As an example, if you have a $300,000 mortgage on your home at 4% interest for 30 years, then your payment is $1,432. If you make two extra payments per year (increasing the monthly payment by $239), then instead of 30 years of payments, it drops to 23 years. That is a pretty substantial time savings! And a good amount of savings on interest as well. So if you have the extra cash flow, then why not do it?
Using the same example, if you instead save that $239 per month into an investment account and we assume that you invest mainly in the stock market and earn a hypothetical 8%, then after 23 years you could have $187,535.71. The remaining amount left on the principal of the mortgage at year 23 would be about $104,780. So you could pay off your mortgage at year 23 and have an extra $82,755.71 ($187,535.71-$104,780). I would rather take the extra $82,755 and still payoff my mortgage at year 23!

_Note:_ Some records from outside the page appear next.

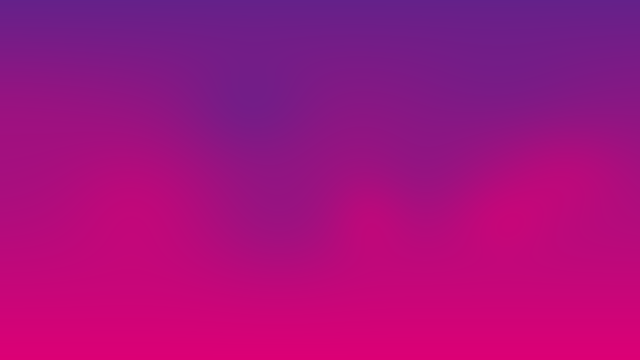
Write a WebGL 1 fragment shader that draws this background.

```glsl
precision highp float;
// Soft magenta-to-violet backdrop: a vertical blend whose height is
// warped by broad elliptical Gaussian glows (positive) and shades
// (negative), then mapped onto a two-colour ramp.

uniform vec2 u_resolution;

// Elliptical Gaussian falloff, 1 at the center
float blob(vec2 uv, vec2 center, vec2 radius) {
  vec2 q = (uv - center) / radius;
  return exp(-dot(q, q));
}

void main() {
  vec2 uv = gl_FragCoord.xy / u_resolution;

  // Vertical base: warm at the bottom, cool at the top
  float warmth = pow(max(1.0 - uv.y, 0.0), 0.93);

  // Left haze and glow
  warmth += 0.12 * blob(uv, vec2(0.0, 0.70), vec2(0.25, 0.17));
  warmth += 0.165 * blob(uv, vec2(0.21, 0.45), vec2(0.11, 0.17));

  // Violet shade sinking from upper left of center
  warmth -= 0.19 * blob(uv, vec2(0.39, 0.69), vec2(0.10, 0.14));
  warmth -= 0.17 * blob(uv, vec2(0.435, 0.39), vec2(0.11, 0.18));

  // Small middle glow and the valley beside it
  warmth += 0.15 * blob(uv, vec2(0.575, 0.40), vec2(0.06, 0.11));
  warmth -= 0.09 * blob(uv, vec2(0.665, 0.52), vec2(0.08, 0.14));

  // Slanted right glow under a violet shade
  warmth += 0.155 * blob(uv, vec2(0.785, 0.40), vec2(0.08, 0.11));
  warmth += 0.19 * blob(uv, vec2(0.885, 0.52), vec2(0.10, 0.13));
  warmth -= 0.09 * blob(uv, vec2(0.78, 0.74), vec2(0.14, 0.14));

  vec3 violet = vec3(0.39, 0.13, 0.54);
  vec3 magenta = vec3(0.865, 0.0, 0.46);
  gl_FragColor = vec4(mix(violet, magenta, clamp(warmth, 0.0, 1.0)), 1.0);
}
```
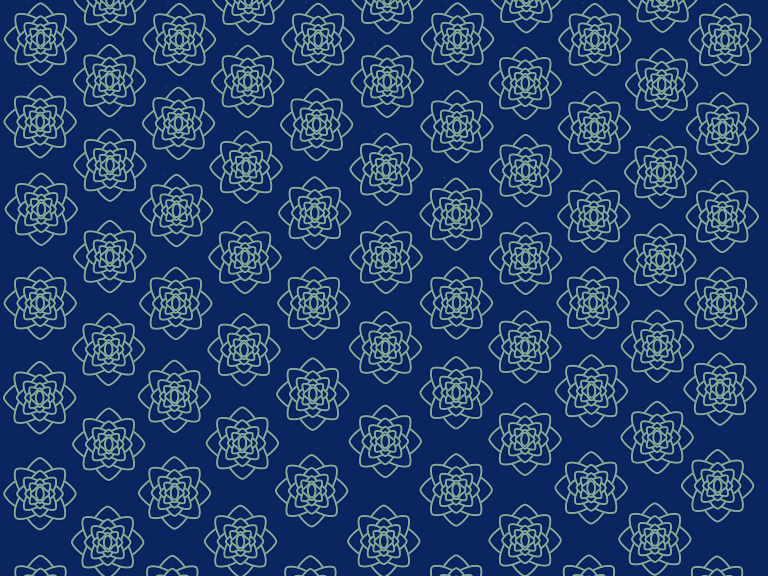
Write a Shadertoy shader that draws this pattern.

```glsl
// Line-drawn rosettes on navy, set in eleven staggered, slightly drifting columns.
// Each rosette is a stack of polar outlines, alternating pointed and square petals;
// every layer hides the lines behind it. The unit of length is the column pitch.

#define COLUMNS 11.08
#define LAST_COLUMN 10
#define HALF_ROWS 14
#define LAYERS 7
#define ROSETTE_RADIUS 0.515
#define LAYER_SHRINK 0.64
#define LINE_HALF_WIDTH 0.0140
#define HALO_WIDTH 0.045
#define JITTER 0.022
#define NAVY vec3(0.045, 0.145, 0.380)
#define DEEP_NAVY vec3(0.020, 0.110, 0.370)
#define SAGE vec3(0.530, 0.670, 0.590)

float hash(vec2 p) {
    return fract(sin(dot(p, vec2(127.1, 311.7))) * 43758.5453);
}

// Centre of a rosette, measured from the upper left
vec2 rosetteCentre(float col, float row) {
    float bunch = (row - 9.7) / 2.0;
    float y = -0.029 + 0.597 * row + 0.00476 * row * row;
    y -= 0.06 * exp(-bunch * bunch);
    y -= 0.013 * (col - 5.0) * sin(6.2832 * (row - 7.0) / 12.0);
    float lean = (0.058 * cos(col) - 0.072) * y / 8.31;
    float x = 0.592 + col + lean - 0.13 * pow(col / 10.0, 16.0);
    vec2 wobble = vec2(hash(vec2(col, row)), hash(vec2(row + 31.0, col))) - 0.5;
    return vec2(x, y) + JITTER * wobble;
}

// Polar outline: pointed petals on the axes, or squarish lobes on the diagonals
float petalRadius(float angle, bool diagonal) {
    float wave = diagonal ? cos(2.0 * angle) : sin(2.0 * angle);
    float away = sqrt(wave * wave + 0.006);
    return diagonal ? 0.97 * (1.0 - 0.42 * pow(away, 1.25))
                    : 1.02 * (1.0 - 0.30 * pow(away, 1.08));
}

// Approximate signed distance to one layer of petals
float petalDistance(vec2 p, float size, bool diagonal) {
    float angle = atan(p.y, p.x);
    float edge = size * petalRadius(angle, diagonal);
    float ahead = size * petalRadius(angle + 0.02, diagonal);
    float behind = size * petalRadius(angle - 0.02, diagonal);
    float slope = (ahead - behind) / (0.04 * edge);
    return (length(p) - edge) / sqrt(1.0 + slope * slope);
}

float ellipseDistance(vec2 p, vec2 radii) {
    float k = length(p / radii);
    return k * (k - 1.0) / max(length(p / (radii * radii)), 0.001);
}

// Cover what lies behind, then stroke the outline; x is ink, y is halo
vec2 addOutline(vec2 paint, float d, float aa) {
    paint *= smoothstep(-aa, aa, d);
    float line = 1.0 - smoothstep(LINE_HALF_WIDTH - aa, LINE_HALF_WIDTH + aa, abs(d));
    float halo = 1.0 - smoothstep(LINE_HALF_WIDTH, HALO_WIDTH, abs(d));
    return max(paint, vec2(line, halo));
}

vec2 rosette(vec2 p, float aa) {
    vec2 paint = vec2(0.0);
    for (int i = 0; i < LAYERS; i++) {
        float size = ROSETTE_RADIUS * pow(LAYER_SHRINK, float(i / 2));
        paint = addOutline(paint, petalDistance(p, size, i % 2 == 1), aa);
    }
    // Upright eye at the heart
    return addOutline(paint, ellipseDistance(p, vec2(0.055, 0.095)), aa);
}

void mainImage(out vec4 fragColor, in vec2 fragCoord) {
    float pixel = COLUMNS / iResolution.x;
    float aa = 0.6 * pixel;
    vec2 p = vec2(fragCoord.x, iResolution.y - fragCoord.y) * pixel;
    vec2 paint = vec2(0.0);
    float speck = 0.0;

    // Nearby columns; odd ones are raised by half a row
    int nearest = int(floor(p.x - 0.092));
    for (int c = nearest - 1; c <= nearest + 1; c++) {
        if (c < 0 || c > LAST_COLUMN) continue;
        for (int r = 1 - c % 2; r < HALF_ROWS; r += 2) {
            vec2 q = p - rosetteCentre(float(c), float(r));
            if (length(q) > 0.65) continue;
            paint = max(paint, rosette(q, aa));
            // Faint stray dots above the upper rosettes
            float dotDistance = length(q - vec2(-0.17, -0.53));
            if (r < 6) speck = max(speck, 1.0 - smoothstep(0.0, 0.012 + aa, dotDistance));
        }
    }

    vec3 color = mix(NAVY, DEEP_NAVY, paint.y);
    color = mix(color, SAGE, max(paint.x, 0.25 * speck));
    fragColor = vec4(color, 1.0);
}
```
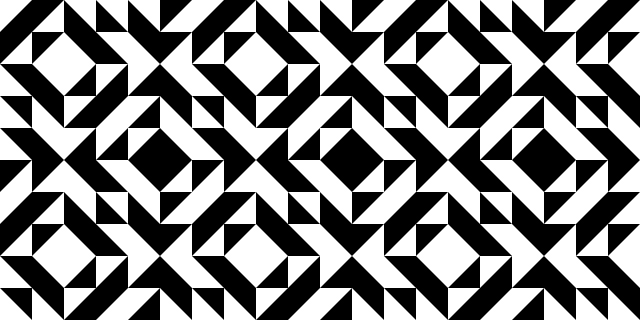
This pattern is drawn by a Shadertoy shader. Its source:

```glsl
const float ROWS = 10.0;      // cells over the canvas height
const int PERIOD = 6;         // cells per repeat, both ways
const int HALF_PERIOD = 3;    // the diagonal half shift swaps the colours
const int SAMPLES = 5;        // antialiasing samples per axis
const vec3 DARK = vec3(0.0);
const vec3 LIGHT = vec3(1.0);

// One bit per column: set where the lower triangle of the cell is dark
const int LOWER_DARK[HALF_PERIOD] = int[HALF_PERIOD](29, 8, 62);

bool lowerIsDark(ivec2 cell) {
    bool shifted = cell.y >= HALF_PERIOD;
    if (shifted) cell = (cell + HALF_PERIOD) % PERIOD;
    bool dark = ((LOWER_DARK[cell.y] >> cell.x) & 1) == 1;
    return dark != shifted;
}

// Diagonals flip between blocks of three by three cells
bool risesToRight(ivec2 cell) {
    ivec2 block = ((cell + 1) % PERIOD) / HALF_PERIOD;
    return block.x == block.y;
}

// Darkness of the split-square pattern, with y pointing down
float triangles(vec2 p, float edgeWidth) {
    ivec2 cell = ivec2(floor(p)) % PERIOD;
    vec2 local = fract(p);
    float side = risesToRight(cell) ? local.x + local.y - 1.0
                                    : local.y - local.x;
    float lower = clamp(side / edgeWidth + 0.5, 0.0, 1.0);
    return lowerIsDark(cell) ? lower : 1.0 - lower;
}

void mainImage(out vec4 fragColor, in vec2 fragCoord) {
    float cellsPerPixel = ROWS / iResolution.y;
    float stepSize = 1.0 / float(SAMPLES);

    // Average over the pixel area
    float darkness = 0.0;
    for (int j = 0; j < SAMPLES; j++) {
        for (int i = 0; i < SAMPLES; i++) {
            vec2 offset = (vec2(i, j) + 0.5) * stepSize - 0.5;
            vec2 p = (fragCoord + offset) * cellsPerPixel;
            p.y = ROWS - p.y;
            darkness += triangles(p, cellsPerPixel * stepSize);
        }
    }
    darkness *= stepSize * stepSize;

    fragColor = vec4(mix(LIGHT, DARK, darkness), 1.0);
}
```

If you change the scenario a bit and decide to not pay off your mortgage at year 23, but instead keep the savings going, then at year 30, the account could be worth $352,777.06. Realistically, there are pros and cons of investing versus paying down the loan early. The investments may underperform or maybe there is a huge stock market crash like 2008, where the S&P 500 dropped 37%. If in year 23, there was a huge crash and the account lost 37%, then the above $187,535 in that investment account would be worth $118,147. Still a little more than the mortgage balance of $104,780, but that would be a hard pill to swallow! In order to make this strategy work, the most important aspect is time. If you have 10 years left on your mortgage and you decide to want to invest and not pay extra, it is a gamble if the stock market will give you a good return. There have been several decades historically where the stock market has been flat or just showed a slight positive return. However, a 30 year time period is adequate to ride out the ‘ups and down’ of the market. So if you have a short time frame, then you have to a be a person very comfortable with risk as this strategy may not work out. You could end up with less money than you hoped and it would have been better to pay down your mortgage.
There are other considerations as well. If you took that $239 per month and used it to contribute more to your tax-deferred retirement plan, then you get an immediate tax savings as well. $239 per month in a 20% tax bracket is an instant monthly savings of $47.80. So in effect, you are saving more than $239 per month because of the tax benefit. Also, most people deduct the interest from their mortgage when it comes time to file taxes. Paying extra on your mortgage means that you lose that tax benefit quicker. If you are still working full time and your mortgage is paid off, then that would push up the amount of taxes you have to pay on your income due to the loss of that itemized deduction.
Another thought is that the only way you can use the equity in your house is to refinance, sell it, or get a home equity line of credit. Let’s say you lost your job and were unemployed and running out of money, but you had a ton of home equity because you were paying extra on your mortgage. You can’t refinance or get a line of credit (no job, no income, no loan), so you would have to sell to cash out your equity. If you had saved in an investment account instead, then you have a nice cushion to help you until you find a new job.
As you can see, I strongly believe it makes more financial sense to invest versus paying down a mortgage faster. It creates an investment account that can be used for emergencies or opportunities, the money could be used later to pay off the loan (and still have extra left over if the investments perform well), and you keep the tax benefit of deducting the mortgage interest on your taxes. If you want me to do a calculation for your specific mortgage situation, then let me know!